Written in an era where women weren’t often seen as independent of their father or their husband and children, Clare Boothe Luce’s acute 1936 play still rings true in many ways. Commenting on such topics as class, power, and gender, The Women has a quality of timelessness, both in its humour and its more serious tones.
The play’s brilliance rests in its ability to use said humour to tell the story of the female plight in the early 20th century. The four Manhattan socialites of high class and wealth don’t have much else to think of but the latest gossip, which ends up propelling the entire story. No men actually appear in the story, though they regularly feature in the words and mentions of each of the women.
The Women is a period piece in its essence written over 80 years ago, the cast and their problems still appeal to women today who have cracked open issues with slogans like #metoo and #timesup. In her director’s notes, Catherine Wenschlag mentions this relevance and the collective fight women have fought for during eras of change like the ‘60s and the one we live in today. A monumentally forward woman for her time, Luce’s work has been taken from Broadway (1936) to film (1939), to theatre (1973, 2001), and back again to film (2008). Needless to say, it’s made its mark.
Much as the title hints, the audience of the play was predominantly female and the odd male that spotted the nearly-full Walterdale Theatre appeared attached to a female counterpart—the irony!
The Walterdale’s production, a hefty two-and-a-half hours including intermission, had every potential to be a doozy of a bore, but instead kept the pace making use of Luce’s funny quips spread evenly throughout. Ie: Jenn Robinson’s (Edith Potter) “If men had babies, families would never have more than one child!”
Mandy Stewart stole a sizeable chunk of the show’s chuckles with her hilarious physical humour echoing the dippy Mrs. John Day. But Trish van Doornum also must be praised for her extravagantly ridiculous and all-too-dramatic Countess de Lage and Nicole Lemay’s sly Sylvia Fowler, who propels much of the play’s drama.
And the scene changes, each done by a handful of the 17 actresses who play 33 roles total, perfectly embody how women relate to one another, with energetic chit-chat and warm laughs as they move props to prepare for the next scene.
With the majority of the cast dressed in wonderful era-appropriate dresses (Sylvia’s marvelous stand-out green shift comes to mind) and amazing, may I add, hairstyles by Sandy Roberts, the out-of-era Nancy Blake was perhaps slightly too far out.
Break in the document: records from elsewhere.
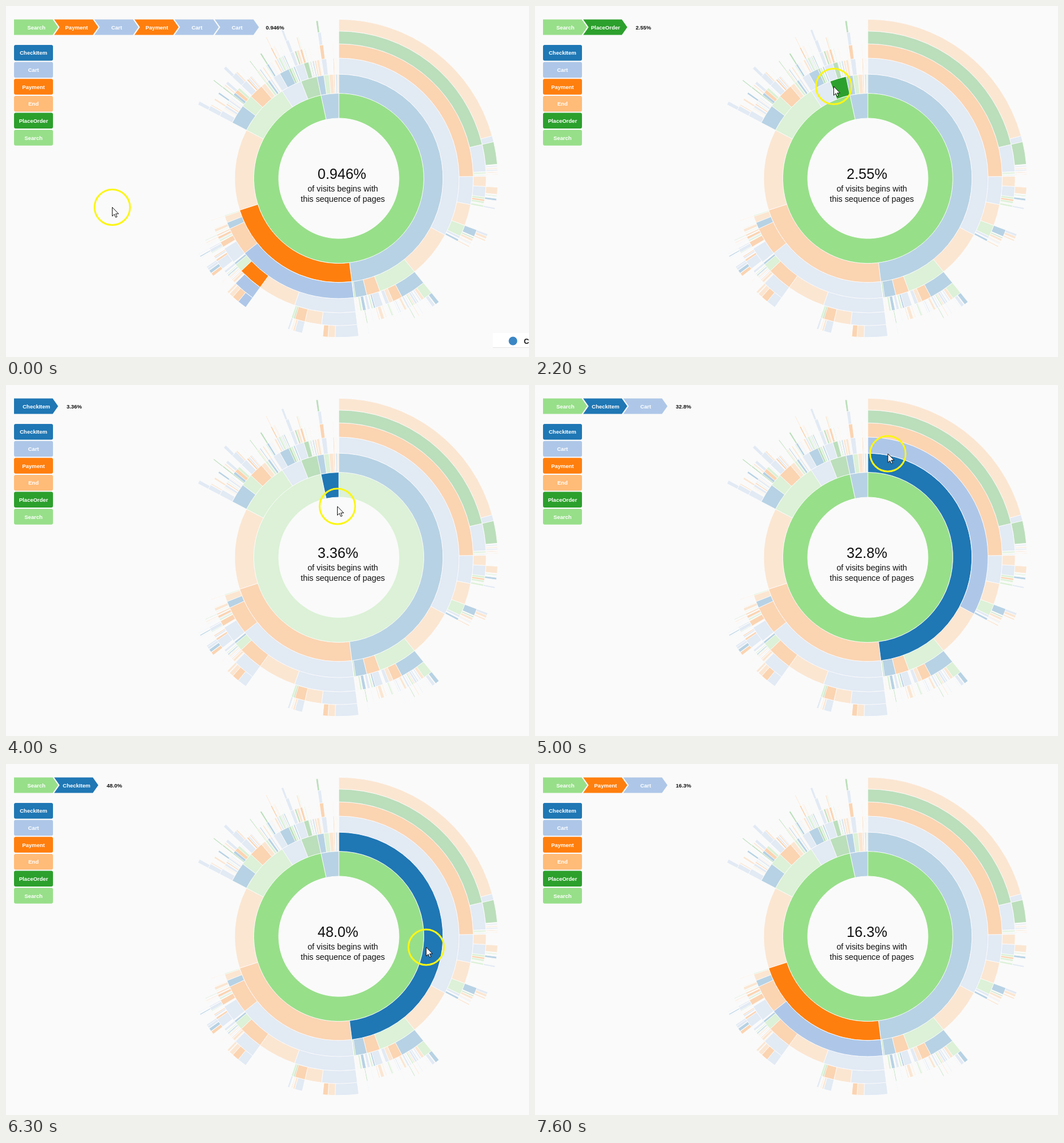
These frames come from a looping animation (913x613 px, 9.1 s). An HTML page:

```html
<!DOCTYPE html>
<html lang="en">
<head>
<meta charset="utf-8">
<title>Sequence sunburst</title>
<style>
  html, body { margin: 0; width: 100%; height: 100%; overflow: hidden; background: #fafafa; }
  svg { display: block; width: 913px; height: 613px; }
  text { font-family: "Liberation Sans", Arial, sans-serif; fill: #111; }
  .label { font-weight: bold; font-size: 9.5px; text-anchor: middle; }
  .white { fill: #fff; }
</style>
</head>
<body>
<svg id="stage" viewBox="0 0 913 613"></svg>
<script>
const CX = 581, CY = 301, R = 105, LEVELS = 6, TICK = 100, LOOP = 9100;
const PAGES = {
  I: ['CheckItem', '#1f77b4'], A: ['Cart', '#aec7e8'], P: ['Payment', '#ff7f0e'],
  E: ['End', '#ffbb78'], O: ['PlaceOrder', '#2ca02c'], S: ['Search', '#98df8a']
};

// Page letter + width in degrees, (children), _ = gap, ~ = scatter thin slices over the rest
const TREE = `
S347.904(
  I172.8(
    A118.08(
      P89.2(O76.7(E74.5 A2.2) A10.7(O8.2 _.4 ~) ~)
      A12.1(E4 A4.1(E2.6 _.4 S.4) S.9(I.8) P.8 ~)
      E9.2
      S5(I2.8(A.9 E1 ~) ~)
      ~)
    E22.9
    S19(I11(S3.6(I1.5 ~) E1.2 ~) P4.2(~) E1.8 A1.6(~) ~)
    P6.5(_.8 A3.4(~) I.7 ~)
    I5.5(A1.2 _.6 I1.4(~) ~)
    O.6)
  P79.4(
    A58.68(
      A26.4(A13.9(A8.5 E2.6 P1.9) E6.6 P4.1(A2.8 E.7 ~) O.5 S.9(~))
      E16.6
      P10.7(A8.7(A3.406 P2.6 E1.6 ~) ~)
      S3.6(~) I.9(~) ~)
    P13.7(A7(_.6 A3.6(P1.2 ~) P.8(A.6) ~) _.8 P2.4(~) ~)
    I3.2(~) E3.2 S.5(E.3))
  E45.4
  S29.4(
    I9.4(A2.6(A1.9(A1.4) ~) ~)
    S6(_.9 O.5(O.5(O.4)) I1.2(~) P1.6(~) S1.2 ~)
    P7(_.6 A2.9(A2.2(A1.2) ~) ~)
    E2.2 ~)
  A11.72(A3.6(~) I4.8(~) O1(~) S1.1 ~)
  O9.18(A4.3(A1.6(A1.4(A.9)) ~) O2.4(~) ~))
I12.096(I3.8(~) S2.9(A2.4(P1.7(A1.4(O.8)))) E2.4 ~)`;

let seed = 11;
const rnd = () => (seed = seed * 16807 % 2147483647) / 2147483647;
const nodes = [];

function add(parent, page, start, width) {
  const node = { parent, page, start, width, depth: parent.depth + 1 };
  nodes.push(node);
  return node;
}

function scatter(parent, from) {
  if (parent.depth >= LEVELS) return;
  const end = parent.start + parent.width;
  for (let a = from; ; ) {
    a += rnd() * .45;
    const w = Math.min(.2 + rnd() ** 2 * 1.2, end - a);
    if (w < .12) return;
    const page = 'AAAEEIPSO'[Math.floor(rnd() * 9)];
    const node = add(parent, page, a, w);
    if (page !== 'E' && rnd() < .7) scatter(node, a);
    a += w;
  }
}

const tokens = TREE.match(/[A-Z_][\d.]+|[()~]/g);
function read(parent) {
  let a = parent.start, last;
  while (tokens.length) {
    const t = tokens.shift();
    if (t === ')') return;
    if (t === '(') read(last);
    else if (t === '~') scatter(parent, a);
    else {
      const w = +t.slice(1);
      if (t[0] !== '_') last = add(parent, t[0], a, w);
      a += w;
    }
  }
}
read({ start: 0, width: 360, depth: 0 });

const stage = document.getElementById('stage');
function el(tag, attrs, parent = stage, text = '') {
  const e = document.createElementNS('http://www.w3.org/2000/svg', tag);
  for (const k in attrs) e.setAttribute(k, attrs[k]);
  e.textContent = text;
  return parent.appendChild(e);
}
const label = (x, y, text, parent, cls = 'label white') => el('text', { x, y, class: cls }, parent, text);

function arc({ start, width, depth }) {
  const r0 = R * Math.sqrt(depth), r1 = R * Math.sqrt(depth + 1);
  const at = (r, deg) => {
    const a = deg * Math.PI / 180;
    return (CX + r * Math.sin(a)).toFixed(2) + ' ' + (CY - r * Math.cos(a)).toFixed(2);
  };
  const end = start + width, big = +(width > 180);
  return `M${at(r1, start)}A${r1} ${r1} 0 ${big} 1 ${at(r1, end)}` +
         `L${at(r0, end)}A${r0} ${r0} 0 ${big} 0 ${at(r0, start)}Z`;
}
for (const n of nodes)
  n.el = el('path', { d: arc(n), fill: PAGES[n.page][1], stroke: '#fff', 'stroke-width': .9 });

Object.values(PAGES).forEach(([name, fill], i) => {
  const y = 68 + i * 29.65;
  el('rect', { x: 14, y, width: 68, height: 27.5, rx: 3, fill });
  label(48, y + 17.3, name);
});

const percent = el('text', { x: 544, y: 301.5, 'font-size': 25 });
[['of visits begins with', 324], ['this sequence of pages', 342]].forEach(([s, y]) =>
  el('text', { x: 588, y, 'font-size': 14.3, 'text-anchor': 'middle' }, stage, s));

const crumbs = el('g', {});

const panel = el('g', {});
el('rect', { x: 850, y: 571, width: 63, height: 26, fill: '#fff' }, panel);
el('rect', { x: 850, y: 596, width: 63, height: 1, fill: '#e4e4e4' }, panel);
el('circle', { cx: 885, cy: 585, r: 7.5, fill: '#3b86c4' }, panel);
el('text', { x: 904, y: 590, 'font-size': 12.5, 'font-weight': 'bold' }, panel, 'Co');

const cursor = el('g', {});
el('circle', { r: 31, fill: 'none', stroke: '#fbf615', 'stroke-width': 3 }, cursor);
el('path', { d: 'M0 0V15.5L3.6 12.2 6 17.6 8.4 16.6 6 11.4H11Z', fill: '#fff', stroke: '#111' }, cursor);

// Pointer route: tick, x, y
const ROUTE = [
  [0, 185.5, 351.5], [10, 520.5, 229], [14, 520, 185], [18, 515, 150], [22, 521.5, 140.5],
  [24, 490, 225], [27, 581, 415], [30, 718, 305],
  [33, 600, 215], [34, 568, 178], [36, 556, 40], [38, 568, 165], [40, 578.5, 212],
  [43, 612, 518], [46, 795, 325], [48, 705, 72], [50, 616, 120],
  [53, 690, 62], [56, 805, 200], [58, 797, 349], [60, 816, 335], [63, 733.5, 320],
  [66, 690, 400], [70, 565, 459], [72, 550, 492], [74, 545, 498], [75, 547, 600], [76, 548, 660]
];
const LAST = ROUTE[ROUTE.length - 1][0];

function pointer(tick) {
  const i = Math.max(1, ROUTE.findIndex(k => k[0] >= tick));
  const [t0, x0, y0] = ROUTE[i - 1], [t1, x1, y1] = ROUTE[i];
  const p = (tick - t0) / (t1 - t0);
  return [x0 + (x1 - x0) * p, y0 + (y1 - y0) * p];
}

function hit(x, y) {
  const dx = x - CX, dy = CY - y;
  const depth = Math.floor((dx * dx + dy * dy) / (R * R));
  const deg = (Math.atan2(dx, dy) * 180 / Math.PI + 360) % 360;
  return nodes.find(n => n.depth === depth && deg >= n.start && deg < n.start + n.width);
}

// The last slice touched stays lit while the pointer is over empty space
const states = [];
let lit = hit(411, 513);
for (let i = 0; i <= LAST; i++) {
  const pos = pointer(i);
  lit = hit(...pos) || lit;
  states.push({ pos, lit });
}

function select(node) {
  const trail = [];
  for (let n = node; n.page; n = n.parent) trail.unshift(n);
  for (const n of nodes) n.el.setAttribute('opacity', trail.includes(n) ? 1 : .3);

  const value = (node.width / 3.6).toPrecision(3) + '%';
  percent.textContent = value;
  crumbs.replaceChildren();
  trail.forEach((n, i) => {
    const [name, fill] = PAGES[n.page], x = 14 + i * 70.1;
    const notch = i ? 'l9.5-13.5' : '';
    el('path', { d: `M${x} 23.5h67.5l9.5 13.5-9.5 13.5h-67.5${notch}Z`, fill }, crumbs);
    label(x + 39, 40.5, name, crumbs);
  });
  label(49 + trail.length * 70.1, 40.5, value, crumbs, 'label');
}

let shown = -1, selected;
function frame(now) {
  const tick = Math.min(LAST, Math.floor(now % LOOP / TICK));
  if (tick !== shown) {
    shown = tick;
    const { pos, lit } = states[tick];
    if (lit !== selected) select(selected = lit);
    cursor.setAttribute('transform', `translate(${pos})`);
    panel.setAttribute('visibility', tick ? 'hidden' : 'visible');
  }
  requestAnimationFrame(() => frame(performance.now() - begun));
}
const begun = performance.now();
frame(0);
</script>
</body>
</html>
```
Wearing skinny jeans, high boots and a modern blazer made it all too easy to misplace her as a woman running errands around the city today.
The Walterdale’s take on the ‘30s classic held the mirror up at just the right angle to show the still-pressing societal reflections. And although the incessant gossiping, pettiness, and vanity of the four leads can wear on a modern woman who grew up doing things for herself, the point is to understand where we collectively come from and where we’ve gone as well as learn to laugh at ourselves, which is undoubtedly what the Walterdale’s production of The Women does.
Until Sat., Feb. 17 (8 pm)